Maas

(redirected from Meuse River)
Also found in: Dictionary, Thesaurus, Medical, Wikipedia.

Maas,

river: see MeuseMeuse
, Du. Maas, river, c.560 mi (900 km) long, rising in the Langres Plateau, NE France and flowing N past Sedan (the head of navigation) and Charleville-Mézières into S Belgium. It is joined by the Sambre River at Namur.
..... Click the link for more information.
.

MAAS
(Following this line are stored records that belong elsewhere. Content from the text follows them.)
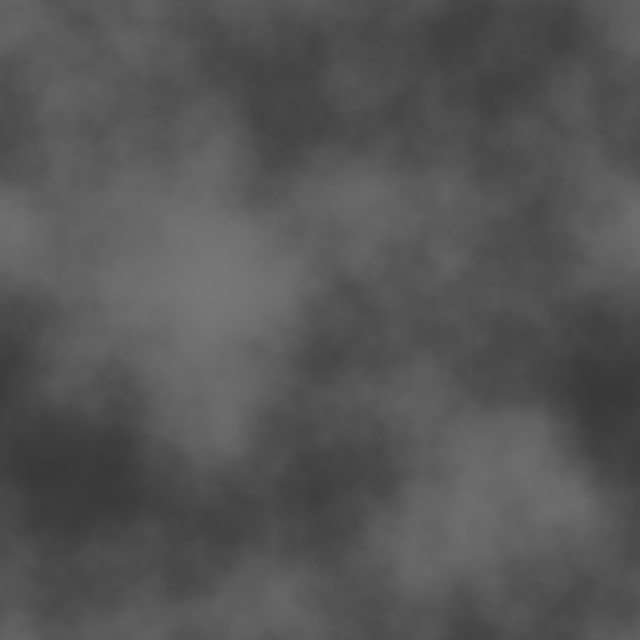
A Shadertoy shader for this texture:

```glsl
const float TAU = 6.2831853;
const float BROAD_PERIOD = 2.0;
const float BROAD_WEIGHT = 0.55;
const float BASE_PERIOD = 3.0;
const float BASE_WEIGHT = 0.85;
const float DETAIL_PERIOD = 6.0;
const float DETAIL_WEIGHT = 0.45;
const int DETAIL_OCTAVES = 6;
const float GAIN = 0.51;
const float MEAN_GREY = 0.336;
const float GREY_RANGE = 0.14;
const float STEEPNESS = 1.6;

float hash(vec2 cell, float seed) {
    return fract(sin(dot(cell, vec2(127.1, 311.7)) + seed * 74.7) * 43758.5453);
}

// Slope contribution of one lattice corner, wrapped to the period
float cornerSlope(vec2 cell, vec2 offset, float period, float seed) {
    float angle = TAU * hash(mod(cell, period), seed);
    return dot(vec2(cos(angle), sin(angle)), offset);
}

// Gradient noise that repeats every period cells
float tiledNoise(vec2 p, float period, float seed) {
    vec2 cell = floor(p);
    vec2 f = p - cell;
    vec2 blend = f * f * f * (f * (f * 6.0 - 15.0) + 10.0);
    vec2 right = vec2(1.0, 0.0);
    vec2 up = vec2(0.0, 1.0);
    float a = cornerSlope(cell, f, period, seed);
    float b = cornerSlope(cell + right, f - right, period, seed);
    float c = cornerSlope(cell + up, f - up, period, seed);
    float d = cornerSlope(cell + 1.0, f - 1.0, period, seed);
    return mix(mix(a, b, blend.x), mix(c, d, blend.x), blend.y);
}

// One layer, shifted so that the lattices do not line up
float layer(vec2 uv, float period, float seed) {
    vec2 shift = vec2(hash(vec2(3.0, 8.0), seed), hash(vec2(5.0, 2.0), seed));
    return tiledNoise(uv * period + shift, period, seed);
}

// Successively finer and fainter layers
float detailNoise(vec2 uv, float period, float gain) {
    float sum = 0.0;
    float amplitude = 1.0;
    for (int i = 0; i < DETAIL_OCTAVES; i++) {
        sum += amplitude * layer(uv, period, float(i) + 2.0);
        period *= 2.0;
        amplitude *= gain;
    }
    return sum;
}

void mainImage(out vec4 fragColor, in vec2 fragCoord) {
    vec2 uv = fragCoord / iResolution.xy;

    // Large clouds with fine wisps
    float cloud = BROAD_WEIGHT * layer(uv, BROAD_PERIOD, 11.0)
                + BASE_WEIGHT * layer(uv, BASE_PERIOD, 1.0)
                + DETAIL_WEIGHT * detailNoise(uv, DETAIL_PERIOD, GAIN);

    // Neutral grey with softly limited extremes
    float grey = MEAN_GREY + GREY_RANGE * tanh(STEEPNESS * cloud);
    fragColor = vec4(vec3(grey), 1.0);
}
```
(Metal As AService) A cloud computing provisioning tool from Canonical that was introduced in Version 12.04 LTS of the Ubuntu operating system. Using cloud functionality, MAAS manages physical servers, including newly deployed server testing, firmware updates and performance evaluation. MAAS works with Canonical's JuJu deployment software, which supports application servers, load balancing and databases. The "metal" in the name refers to "bare metal," a computer term for hardware. See Ubuntu and bare metal.
References in periodicals archive ?
The German military leadership believed that France intended to violate Belgian neutrality, no matter what Germany did, and Schlieffen was convinced that concentrating German forces on the border with Belgium would lure French forces into invading Belgium first, in order to set up a better defensive line in the Meuse River valley.
Snaking their way through the narrow Ardennes roads, the Germans were bent on reaching the Meuse River without delay.
Dominating this view is the Erasmus Bridge, a huge connecting point over the New Meuse river linking north and south Rotterdam.
Housequake was no exception, the beats complimenting the incredible views out over the New Meuse river and an array of bizarrely dressed dancers.
From September 2004 through July 2005, twelve large-volume water samples (230 L-260 L) were collected from the Meuse River monthly by using a conventional filter adsorption-elution method and concentrated by ultrafiltration by using a cellulose-acetate filter (nominal molecular weight limit of 10,000) under high pressure (3 bar) (22).
That place was Verdun, a city on the Meuse River which held no strategic importance.
Whether discussing Mustafa Kemal's stubborn defense at Gallipoli during the First World War, Major General Erwin Rommel's improvisations to cross the Meuse River in 1941, of Lieutenant Zvi Greengold's brave leadership by example on the Golan Heights in 1973 Yom Kippur War, decisive combat leadership was pivotal to the outcome of a critical battle.